Source texts of formatted documents
+++++
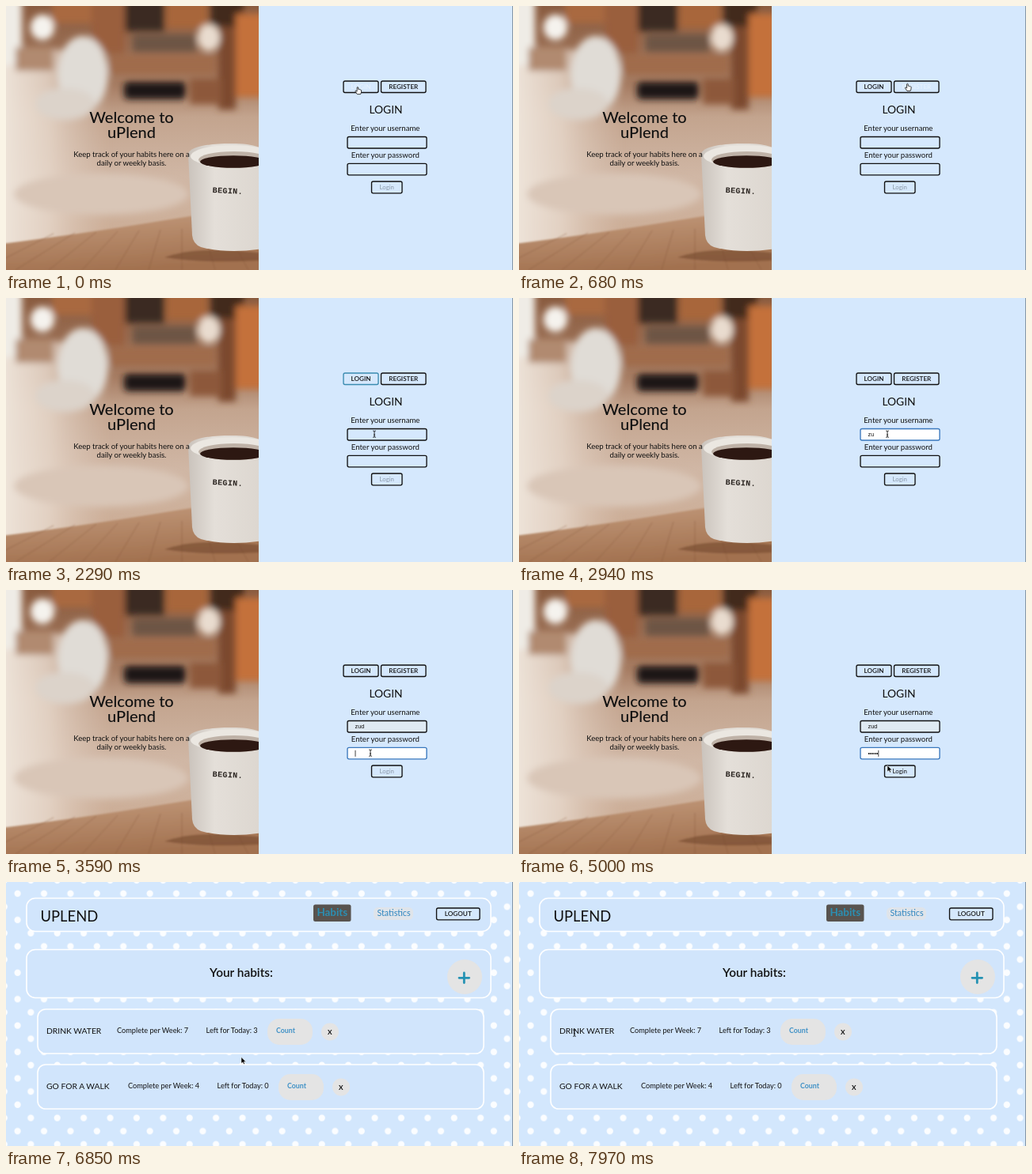
Write an HTML page that moves like this. It is 640 px wide and 334 px high and loops after 8 s.

```html
<!DOCTYPE html>
<html lang="en">
<head>
<meta charset="utf-8">
<title>Habit tracker</title>
<style>
  html, body { margin: 0; width: 100%; height: 100%; overflow: hidden; background: #d5e8fd; }
  svg { display: block; width: 100%; height: 100%; }
  text { font: 9.6px Lato, sans-serif; fill: #111; white-space: pre; }
  .mid { text-anchor: middle; }
  .medium { font-weight: 500; }
  .semi { font-weight: 600; }
  .bold { font-weight: 700; }
  .box { fill: #d5e8fd; stroke: #111; stroke-width: 1.35; }
  .card { fill: #d1e5fc; stroke: #fff; stroke-width: 1.6; }
  .chip { fill: #e4e4e4; }
  .mug { font: 700 10px "Liberation Mono", monospace; letter-spacing: .4px; fill: #29231f; }
  .value { font: 7.3px "Liberation Sans", sans-serif; }
</style>
</head>
<body>
<svg id="stage" viewBox="0 0 640 334" preserveAspectRatio="none"></svg>
<script>
const LOOP = 8000;
const stage = document.getElementById('stage');

const text = (x, y, str, size = 9.6, cls = 'mid', extra = '') =>
  `<text x="${x}" y="${y}" class="${cls}" style="font-size:${size}px;${extra}">${str}</text>`;
const rect = (x, y, w, h, r, cls, extra = '') =>
  `<rect x="${x}" y="${y}" width="${w}" height="${h}" rx="${r}" class="${cls}" ${extra}/>`;
const patch = (x, y, w, h, fill, r = 0) => rect(x, y, w, h, r, '', `fill="${fill}"`);
const oval = (x, y, rx, ry, fill) => `<ellipse cx="${x}" cy="${y}" rx="${rx}" ry="${ry}" fill="${fill}"/>`;
const group = (id, body, extra = '') => `<g id="${id}" ${extra}>${body}</g>`;
const button = (id, x, y, w, h, label, size, cls) =>
  group(id, rect(x, y, w, h, 2, 'box') + text(x + w / 2, y + h / 2 + 2.8, label, size, cls));
const field = (id, y) =>
  group(id, rect(431, y, 100, 14.5, 2, 'box') +
    `<text x="440.5" y="${y + 9.7}" class="value"></text>` +
    `<path class="caret" d="M0 ${y + 3.5}v8" stroke="#111" stroke-width=".8"/>`);

const defs = `<defs>
  <linearGradient id="room" x2="0" y2="1">
    <stop offset="0" stop-color="#8a5c40"/><stop offset=".3" stop-color="#a67c62"/>
    <stop offset=".42" stop-color="#c3a48e"/><stop offset=".65" stop-color="#d0b7a5"/>
    <stop offset="1" stop-color="#c9a78d"/>
  </linearGradient>
  <linearGradient id="haze">
    <stop offset="0" stop-color="#efe6dc"/><stop offset=".45" stop-color="#e6d7ca" stop-opacity=".85"/>
    <stop offset="1" stop-color="#dcc7b7" stop-opacity="0"/>
  </linearGradient>
  <linearGradient id="wood" x2=".3" y2="1">
    <stop offset="0" stop-color="#c39b7d"/><stop offset="1" stop-color="#a2714f"/>
  </linearGradient>
  <linearGradient id="china"><stop offset="0" stop-color="#cac3bc"/>
    <stop offset=".35" stop-color="#e4dfd9"/><stop offset="1" stop-color="#dcd6cf"/></linearGradient>
  <filter id="soft" x="-20%" y="-20%" width="140%" height="140%"><feGaussianBlur stdDeviation="4.5"/></filter>
  <filter id="slight"><feGaussianBlur stdDeviation="1.2"/></filter>
  <clipPath id="half"><path d="M0 0H319V334H0Z"/></clipPath>
  <pattern id="dots" x="6" y="6" width="33.4" height="33.4" patternUnits="userSpaceOnUse">
    <circle cx="8.6" cy="8.6" r="4.1" fill="#fbfdff"/><circle cx="25.3" cy="25.3" r="4.1" fill="#fbfdff"/>
  </pattern>
</defs>`;

const grain = Array.from({ length: 9 }, (_, i) =>
  `<path d="M${i * 42 - 30} 334L${60 + i * 27} ${288 - i}" stroke="#815235" stroke-opacity=".45"/>`).join('');

const photo = `<g clip-path="url(#half)">${patch(0, 0, 319, 334, 'url(#room)')}
  <g filter="url(#soft)">
    ${patch(-10, 55, 140, 290, 'url(#haze)')}
    ${patch(-10, -10, 30, 85, '#efece6')}${oval(46, 27, 15, 16, '#f5f3ee')}
    ${patch(58, -10, 52, 32, '#a9693f')}${patch(12, 52, 48, 30, '#b18a70')}
    ${patch(108, -10, 42, 70, '#9a5f3c')}${patch(150, -10, 50, 42, '#3a2a23')}
    ${patch(202, -10, 52, 38, '#a8663a')}${patch(160, 36, 80, 22, '#6d5545')}
    ${patch(258, -10, 42, 36, '#43291d')}${patch(268, 26, 22, 105, '#7c4a2d')}
    ${patch(290, 10, 40, 105, '#c4713a')}${oval(256, 40, 14, 17, '#e9dccf')}
    ${patch(130, 62, 135, 24, '#a06c4c')}${patch(149, 96, 78, 22, '#1c1613', 5)}
    ${patch(232, 92, 40, 32, '#8d583a')}
    ${oval(97, 86, 32, 48, '#e0dcd6')}${oval(75, 124, 38, 20, '#dcd3ca')}
    ${oval(120, 238, 110, 26, '#d9c6b7')}
  </g>
  <g filter="url(#slight)"><path d="M-5 301Q80 290 145 280L245 264L325 268V338H-5Z" fill="url(#wood)"/>${grain}
    <path d="M200 318Q240 303 319 312V322Q250 326 200 318Z" fill="#74482e" opacity=".6"/></g>
  <path d="M230 187C232 178 256 174 284 174C304 174 314 176 325 181V307Q280 314 246 305Q236 301 235 290Z" fill="url(#china)"/>
  ${oval(286, 190, 53, 14, '#ebe7e1')}${oval(288, 194.5, 45, 10.5, '#bfb2a7')}${oval(287, 197, 42, 7.8, '#2d1812')}
  <text x="260.5" y="236" class="mug" transform="rotate(3 260 236)">BEGIN.</text>
</g>` +
  text(158.5, 147.5, 'Welcome to', 20, 'mid medium') + text(158.5, 166.5, 'uPlend', 20, 'mid medium') +
  text(158.5, 191, 'Keep track of your habits here on a') + text(158.5, 202, 'daily or weekly basis.');

const tabs = group('tabs',
  button('loginTab', 426, 95, 44, 14.5, 'LOGIN', 8.1, 'mid semi') +
  button('registerTab', 473.5, 95, 56.5, 14.5, 'REGISTER', 8.1, 'mid semi'));

const loginForm = group('loginForm',
  text(479.5, 135.6, 'LOGIN', 13.8) +
  text(478.8, 158, 'Enter your username') + field('user', 165.5) +
  text(478.8, 192, 'Enter your password') + field('pass', 199.3) +
  button('submit', 461.5, 222, 38.5, 14.8, 'Login', 7.8, 'mid'));

const small = s => `<tspan style="font-size:12.8px">${s}</tspan>`;
const registerForm = group('registerForm',
  text(479.5, 118.8, `C${small('REATE AN ')}A${small('CCOUNT')}`, 15.5) +
  ['Your new username', 'Create a password', 'Confirm your password'].map((label, i) =>
    text(479, 141 + i * 33.9, label) + rect(431, 148.4 + i * 33.9, 100, 14.5, 2, 'box')).join('') +
  rect(445.5, 239, 70.5, 14.8, 2, 'box') +
  text(480.8, 249, 'Create Account', 7.8, 'mid', 'fill:#8b99a8'));

const habitRow = (y, shift, name, weekly, left) =>
  rect(40, y, 563, 56, 10, 'card') +
  text(51, y + 31, name, 10.3, '') +
  text(140 + shift, y + 30, `Complete per Week: ${weekly}`, 9.2, '') +
  text(252.5 + shift, y + 30, `Left for Today: ${left}`, 9.2, '') +
  rect(330 + shift, y + 12, 57, 33, 15, 'chip') +
  text(341 + shift, y + 30, 'Count', 8.8, 'bold', 'fill:#3f91c6') +
  `<circle cx="${409 + shift}" cy="${y + 28.5}" r="11" class="chip"/>` +
  text(408.7 + shift, y + 31.5, 'X', 8.3, 'mid bold');

const app = group('app',
  patch(0, 0, 640, 334, '#d3e7fd') + patch(0, 0, 640, 334, 'url(#dots)') +
  rect(26, 20.5, 586, 42, 11, 'card') + rect(26, 85.5, 586, 61, 11, 'card') +
  text(43.5, 50, 'UPLEND', 18.4, '') +
  patch(388, 28.5, 47.5, 21.5, '#58534f', 2.5) + text(411.8, 43.2, 'Habits', 13.4, 'mid bold', 'fill:#2b8fb3') +
  rect(464, 32, 50, 16, 6, 'chip', 'opacity=".75"') + text(489.5, 43, 'Statistics', 10.7, 'mid', 'fill:#2f86c0') +
  button('logout', 543.5, 33, 54.5, 14.8, 'LOGOUT', 8.2, 'mid semi') +
  text(297, 120.3, 'Your habits:', 15.4, 'mid semi') +
  '<circle cx="579" cy="120" r="22" class="chip"/>' +
  '<path d="M572 121.3h12.6M578.3 115v12.6" stroke="#2492b3" stroke-width="2.8" stroke-linecap="round"/>' +
  group('habits', habitRow(161, 0, 'DRINK WATER', 7, 3) + habitRow(231, 14, 'GO FOR A WALK', 4, 0)));

// Pointer shapes, each with its hot spot at 0,0.
const pointers = group('pointer',
  group('arrow', '<path d="M0 0V8L1.9 6.3 3.2 9 4.5 8.4 3.3 5.8H5.8Z" fill="#000" stroke="#fff" stroke-width=".5"/>') +
  group('hand', '<path d="M-.9 -3V2.2L-2.2 1.2Q-3.6 1.2-2.8 2.5L-.6 5.6H3.6Q4.8 3.5 4.6 .7Q4 -.4 3.2 0Q2.7 -.9 1.9 -.3Q1.3 -1 .7 -.6V-3Q0-4.2-.9-3Z" fill="#fff" stroke="#111" stroke-width=".8"/>') +
  group('beam', '<path d="M-1.8-4Q0-4 0-3Q0-4 1.8-4M0-3V3.5M-1.8 4.3Q0 4.3 0 3.3Q0 4.3 1.8 4.3M-1 1.2H1" fill="none" stroke="#111" stroke-width=".9"/>'));

stage.innerHTML = defs + patch(0, 0, 640, 334, '#d5e8fd') + photo + tabs + loginForm + registerForm + app +
  '<path d="M639.5 0V334" stroke="#6f7f90" stroke-width=".8"/>' + pointers;

const $ = id => document.getElementById(id);
const show = (id, on) => $(id).style.display = on ? '' : 'none';
const between = (t, a, b) => t >= a && t < b;

const CLICK = { register: 880, login: 1650, user: 2400, pass: 3530, submit: 5380, loaded: 5880 };
const USER_NAME = 'zud', TAB_FOCUS = '#3a8bb0', FIELD_FOCUS = '#3a78bd';

// time, x, y, pointer shape from that time on
const path = [
  [0, 444, 106, 'hand'], [350, 444, 106, 'hand'], [550, 476, 103, 'hand'], [780, 500, 101, 'hand'],
  [CLICK.register, 500, 101, 'arrow'], [980, 500, 101, 'arrow'], [1240, 455, 100, 'arrow'],
  [1400, 448, 89, 'hand'], [CLICK.login, 448, 88, 'arrow'], [1850, 448, 90, 'arrow'],
  [2200, 465, 172, 'beam'], [3100, 465, 172, 'beam'], [3430, 460, 206, 'beam'],
  [4550, 460, 206, 'beam'], [4900, 465, 222, 'arrow'], [5040, 465, 222, 'hand'],
  [5200, 477, 229, 'hand'], [CLICK.submit, 477, 229, 'arrow'], [6150, 477, 229, 'arrow'],
  [6800, 300, 222, 'arrow'], [7550, 70, 191, 'beam'], [LOOP, 70, 191, 'beam']
];

function movePointer(t) {
  const i = path.findIndex(p => p[0] > t) - 1;
  const [t0, x0, y0, shape] = path[i], [t1, x1, y1] = path[i + 1];
  const u = (t - t0) / (t1 - t0), k = u * u * (3 - 2 * u);
  $('pointer').setAttribute('transform', `translate(${x0 + (x1 - x0) * k} ${y0 + (y1 - y0) * k})`);
  for (const id of ['arrow', 'hand', 'beam']) show(id, id === shape);
}

function styleTab(id, focused, hovered) {
  const [box, label] = $(id).children;
  box.style.stroke = focused ? TAB_FOCUS : '';
  label.style.fill = hovered ? '#e6f1fd' : '';
}

function styleField(id, value, focused, since) {
  const [box, label, caret] = $(id).children;
  label.textContent = value;
  box.style.stroke = focused ? FIELD_FOCUS : '';
  box.style.fill = focused ? '#fff' : value ? '#dfeaf3' : '';
  caret.style.display = focused && since % 1000 < 500 ? '' : 'none';
  const width = value ? label.getComputedTextLength() : 0;
  caret.setAttribute('transform', `translate(${441 + width} 0)`);
}

function render(t) {
  const registering = between(t, CLICK.register, CLICK.login);
  const inApp = t >= CLICK.submit;
  show('registerForm', registering);
  show('loginForm', !registering);
  show('app', inApp);
  show('habits', t >= CLICK.loaded);
  $('tabs').setAttribute('transform', `translate(0 ${registering ? -17 : 0})`);

  styleTab('loginTab', between(t, CLICK.login, CLICK.user), t < 480 || between(t, 1400, CLICK.login));
  styleTab('registerTab', registering, between(t, 480, CLICK.register));

  const typed = (start, step, max) => Math.max(0, Math.min(max, Math.floor((t - start) / step) + 1));
  const name = USER_NAME.slice(0, typed(2700, 150, 3));
  const secret = '•'.repeat(typed(3850, 130, 5));
  styleField('user', name, between(t, CLICK.user, CLICK.pass), t - CLICK.user);
  styleField('pass', secret, between(t, CLICK.pass, CLICK.submit), t - CLICK.pass);
  $('submit').children[1].style.fill = name && secret ? '#111' : '#8b99a8';

  movePointer(t);
}

const start = performance.now();
function tick() {
  render((performance.now() - start) % LOOP);
  requestAnimationFrame(tick);
}
tick();
</script>
</body>
</html>
```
+++++
What needs to be done:
Go through the entries above and copy out every line that includes the word "arrow".

Solution to the exercise:
  group('arrow', '<path d="M0 0V8L1.9 6.3 3.2 9 4.5 8.4 3.3 5.8H5.8Z" fill="#000" stroke="#fff" stroke-width=".5"/>') +
  [CLICK.register, 500, 101, 'arrow'], [980, 500, 101, 'arrow'], [1240, 455, 100, 'arrow'],
  [1400, 448, 89, 'hand'], [CLICK.login, 448, 88, 'arrow'], [1850, 448, 90, 'arrow'],
  [4550, 460, 206, 'beam'], [4900, 465, 222, 'arrow'], [5040, 465, 222, 'hand'],
  [5200, 477, 229, 'hand'], [CLICK.submit, 477, 229, 'arrow'], [6150, 477, 229, 'arrow'],
  [6800, 300, 222, 'arrow'], [7550, 70, 191, 'beam'], [LOOP, 70, 191, 'beam']
  for (const id of ['arrow', 'hand', 'beam']) show(id, id === shape);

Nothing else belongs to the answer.